The government has ordered 10m coronavirus antibody tests as new figures show 17 per cent of Londoners have already caught Covid-19.
The tests, from pharmaceutical companies Roche and Abbott’s, will first be administered to staff, residents and patients in healthcare or care home settings and will be available in the “coming months”.
Announcing the order, health secretary Matt Hancock said: “It’s not just about the clinical advances these tests can bring, although obviously that’s important.
“It’s knowing that you have these antibodies that will help us understand more in the future if you are at lower risk of catching coronavirus, dying from coronavirus and transmitting coronavirus.”
The finger prick tests show if someone has coronavirus antibodies and therefore has already had the disease.

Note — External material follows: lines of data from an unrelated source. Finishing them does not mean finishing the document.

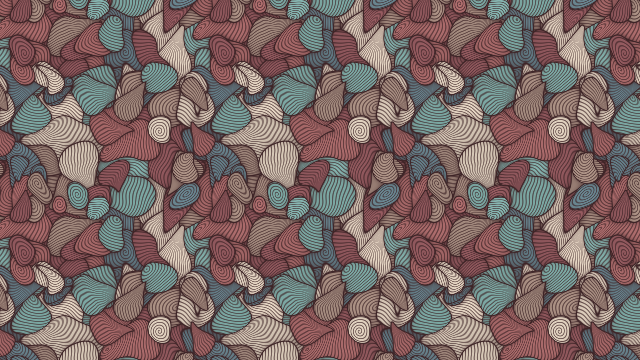
A Shadertoy shader for this pattern:

```glsl
const float REPEATS_DOWN = 1.8;     // square tiles per canvas height
const int   SHAPES = 74;            // shapes per tile, large to small
const float LARGE = 0.145;          // head radii, in tiles
const float SMALL = 0.050;
const float LINE_PERIOD = 0.0140;
const float LINE_HALF = 0.0016;
const float OUTLINE_HALF = 0.0024;
const float SHADE_REACH = 0.009;
const float SHADE_STRENGTH = 0.45;
const float TAU = 6.28319;
const vec3  INK = vec3(0.24, 0.14, 0.15);
const vec3  PALETTE[6] = vec3[6](
    vec3(0.67, 0.42, 0.42),         // rose
    vec3(0.66, 0.56, 0.51),         // taupe
    vec3(0.50, 0.68, 0.66),         // teal
    vec3(0.59, 0.36, 0.38),         // maroon
    vec3(0.39, 0.50, 0.54),         // slate
    vec3(0.87, 0.81, 0.74));        // cream

vec4 hash4(float n) {
    return fract(sin(n * vec4(12.99, 78.23, 39.35, 94.67) + 1.7) * 4375.85);
}

// Layered sines that join up at the tile borders
vec2 wavyWarp(vec2 p) {
    vec2 w = 0.022 * sin(TAU * (2.0 * p.yx + vec2(p.x, -p.y)) + vec2(0.4, 2.1));
    return p + w + 0.007 * sin(TAU * (5.0 * p.yx - 2.0 * p) + vec2(1.3, 4.0));
}

// Capsule with head radius r1 at the origin and tail radius r2 at height h
float taperedCapsule(vec2 p, float r1, float r2, float h) {
    p.x = abs(p.x);
    float b = (r1 - r2) / h;
    float a = sqrt(1.0 - b * b);
    float k = dot(p, vec2(-b, a));
    if (k < 0.0) return length(p) - r1;
    if (k > a * h) return length(p - vec2(0.0, h)) - r2;
    return dot(p, vec2(a, b)) - r1;
}

// Ink coverage of evenly spaced lines; stretch is the gradient of the field
float inkLines(float field, float stretch, float halfWidth, float pixel) {
    float dist = abs(fract(field / LINE_PERIOD) - 0.5) * LINE_PERIOD;
    float soft = 0.5 * pixel * stretch;
    // Average over the pixel footprint, so thin lines keep their weight
    float covered = min(dist + soft, halfWidth) - max(dist - soft, -halfWidth);
    return clamp(covered / (2.0 * soft), 0.0, 1.0);
}

vec3 paintShape(vec3 color, vec2 p, int index, float pixel) {
    float n = float(index);
    float age = n / float(SHAPES);
    vec4 a = hash4(n + 3.0);
    vec4 b = hash4(n + 151.0);

    // Large shapes spread evenly, small ones gather in clumps
    vec2 center = age < 0.5 ? fract(n * vec2(0.7549, 0.5698)) : a.xy;
    vec2 q = p - center;
    q -= round(q);
    float turn = TAU * a.z;
    q = mat2(cos(turn), sin(turn), -sin(turn), cos(turn)) * q;

    // Leaf, shell or spiral proportions
    bool leaf = a.w < 0.42 - 0.15 * age;
    bool spiral = a.w > 0.88 - 0.32 * age;
    float r1 = mix(SMALL, LARGE, pow(1.0 - age, 1.4)) * (0.8 + 0.4 * b.x);
    float r2 = r1 * (leaf ? 0.12 : spiral ? 0.85 : 0.75);
    float h = r1 * (leaf ? 1.4 + 0.8 * b.y : spiral ? 0.3 : 0.7 + 0.7 * b.y);

    // Bend the axis
    q.y += 0.4 * h;
    float bend = spiral ? 0.0 : (b.z - 0.5) * 1.2 / h;
    q.x += bend * q.y * q.y;
    float slope = 2.0 * bend * q.y;
    float shear = sqrt(1.0 + slope * slope);
    float dist = taperedCapsule(q, r1, r2, h) / shear;

    // Shade cast on the shapes below
    color = mix(color, INK, SHADE_STRENGTH * exp(-max(dist, 0.0) / SHADE_REACH));
    if (dist > OUTLINE_HALF + pixel) return color;

    // Line field inside the shape
    float wobble = 0.006 * sin(q.y * 38.0 + TAU * b.w) + 0.002 * sin(q.y * 83.0);
    float field, stretch = shear;
    if (leaf) {
        float narrowing = max(mix(1.0, r2 / r1, clamp(q.y / h, 0.0, 1.0)), 0.35);
        stretch = shear / narrowing;
        field = (q.x + wobble) / narrowing;
    } else if (spiral) {
        vec2 s = q - vec2(0.0, 0.2 * r1);
        field = length(s) - LINE_PERIOD * atan(s.y, s.x) / TAU;
    } else {
        field = length(q - vec2(0.0, h + 0.5 * r1)) + 0.006 * sin(q.x * 42.0 + TAU * b.w);
    }

    // Fill, lines that swell toward the rim, outline
    float rim = exp(min(dist, 0.0) / SHADE_REACH);
    vec3 fill = PALETTE[index % 6] * (0.94 + 0.12 * b.w);
    float ink = inkLines(field, stretch, LINE_HALF + 0.001 * rim, pixel);
    fill = mix(fill, INK, max(ink, 0.2 * rim));
    float outline = 1.0 - smoothstep(-0.5 * pixel, 0.5 * pixel, abs(dist) - OUTLINE_HALF);
    color = mix(color, fill, smoothstep(0.5 * pixel, -0.5 * pixel, dist));
    return mix(color, INK, outline);
}

void mainImage(out vec4 fragColor, in vec2 fragCoord) {
    float pixel = REPEATS_DOWN / iResolution.y;
    vec2 p = wavyWarp(fragCoord * pixel);

    // Ground of flowing lines
    float flow = p.y + 0.02 * sin(TAU * 2.0 * p.x);
    float groundInk = inkLines(flow * LINE_PERIOD * 70.0, 1.0, LINE_HALF, pixel);
    vec3 color = mix(PALETTE[1], INK, groundInk);

    for (int i = 0; i < SHAPES; i++) color = paintShape(color, p, i, pixel);
    fragColor = vec4(color, 1.0);
}
```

It has been speculated that anyone with antibodies could be immune, but this has not yet been confirmed.
Hancock said an initial antibody test study found that an estimated 17 per cent of people in London and “around five per cent or higher in the rest of the country” had contracted coronavirus at some point.
The health secretary also announced a new trial of a “rapid turnaround” swab coronavirus test which shows if you have Covid-19 at the time of testing.
A trial of the rapid tests, which give a result in 20 minutes, will begin in Hampshire immediately.
The trial will take place for six weeks, before being rolled out nationally if effective.
In a statement, Hancock said: “This new test could provide accurate results almost on the spot. This will enable health and care workers to carry on with their shift or immediately isolate on the same day, and could eventually offer the same benefit to the whole country.
“This could change the way that we control Covid-19 across the country, getting those with negative results back into society as quickly as possible.”
The rapid testing would help the government carry out its test, track and trace programme, which is due to start on 1 June.
Boris Johnson said the system would be “world beating” and will utilise 25,000 recently recruited contact tracers.
However, the rollout of the programme will happen without the NHS app that is being trialled in the Isle of Wight.
Home minister James Brokenshire said today that there was “no definitive timeline” on when the app will be rolled out nationally and that there had been issues during the trial.
Contact tracing has been used to great effect in South Korea, which has had less than 300 deaths from coronavirus.
The UK app, when launched, will allow people to alert the NHS if they have coronavirus-like symptoms.
The app will then send a message to those who have been in contact with the person displaying symptoms, with tests then administered to all those who need them and instructions to self-isolate.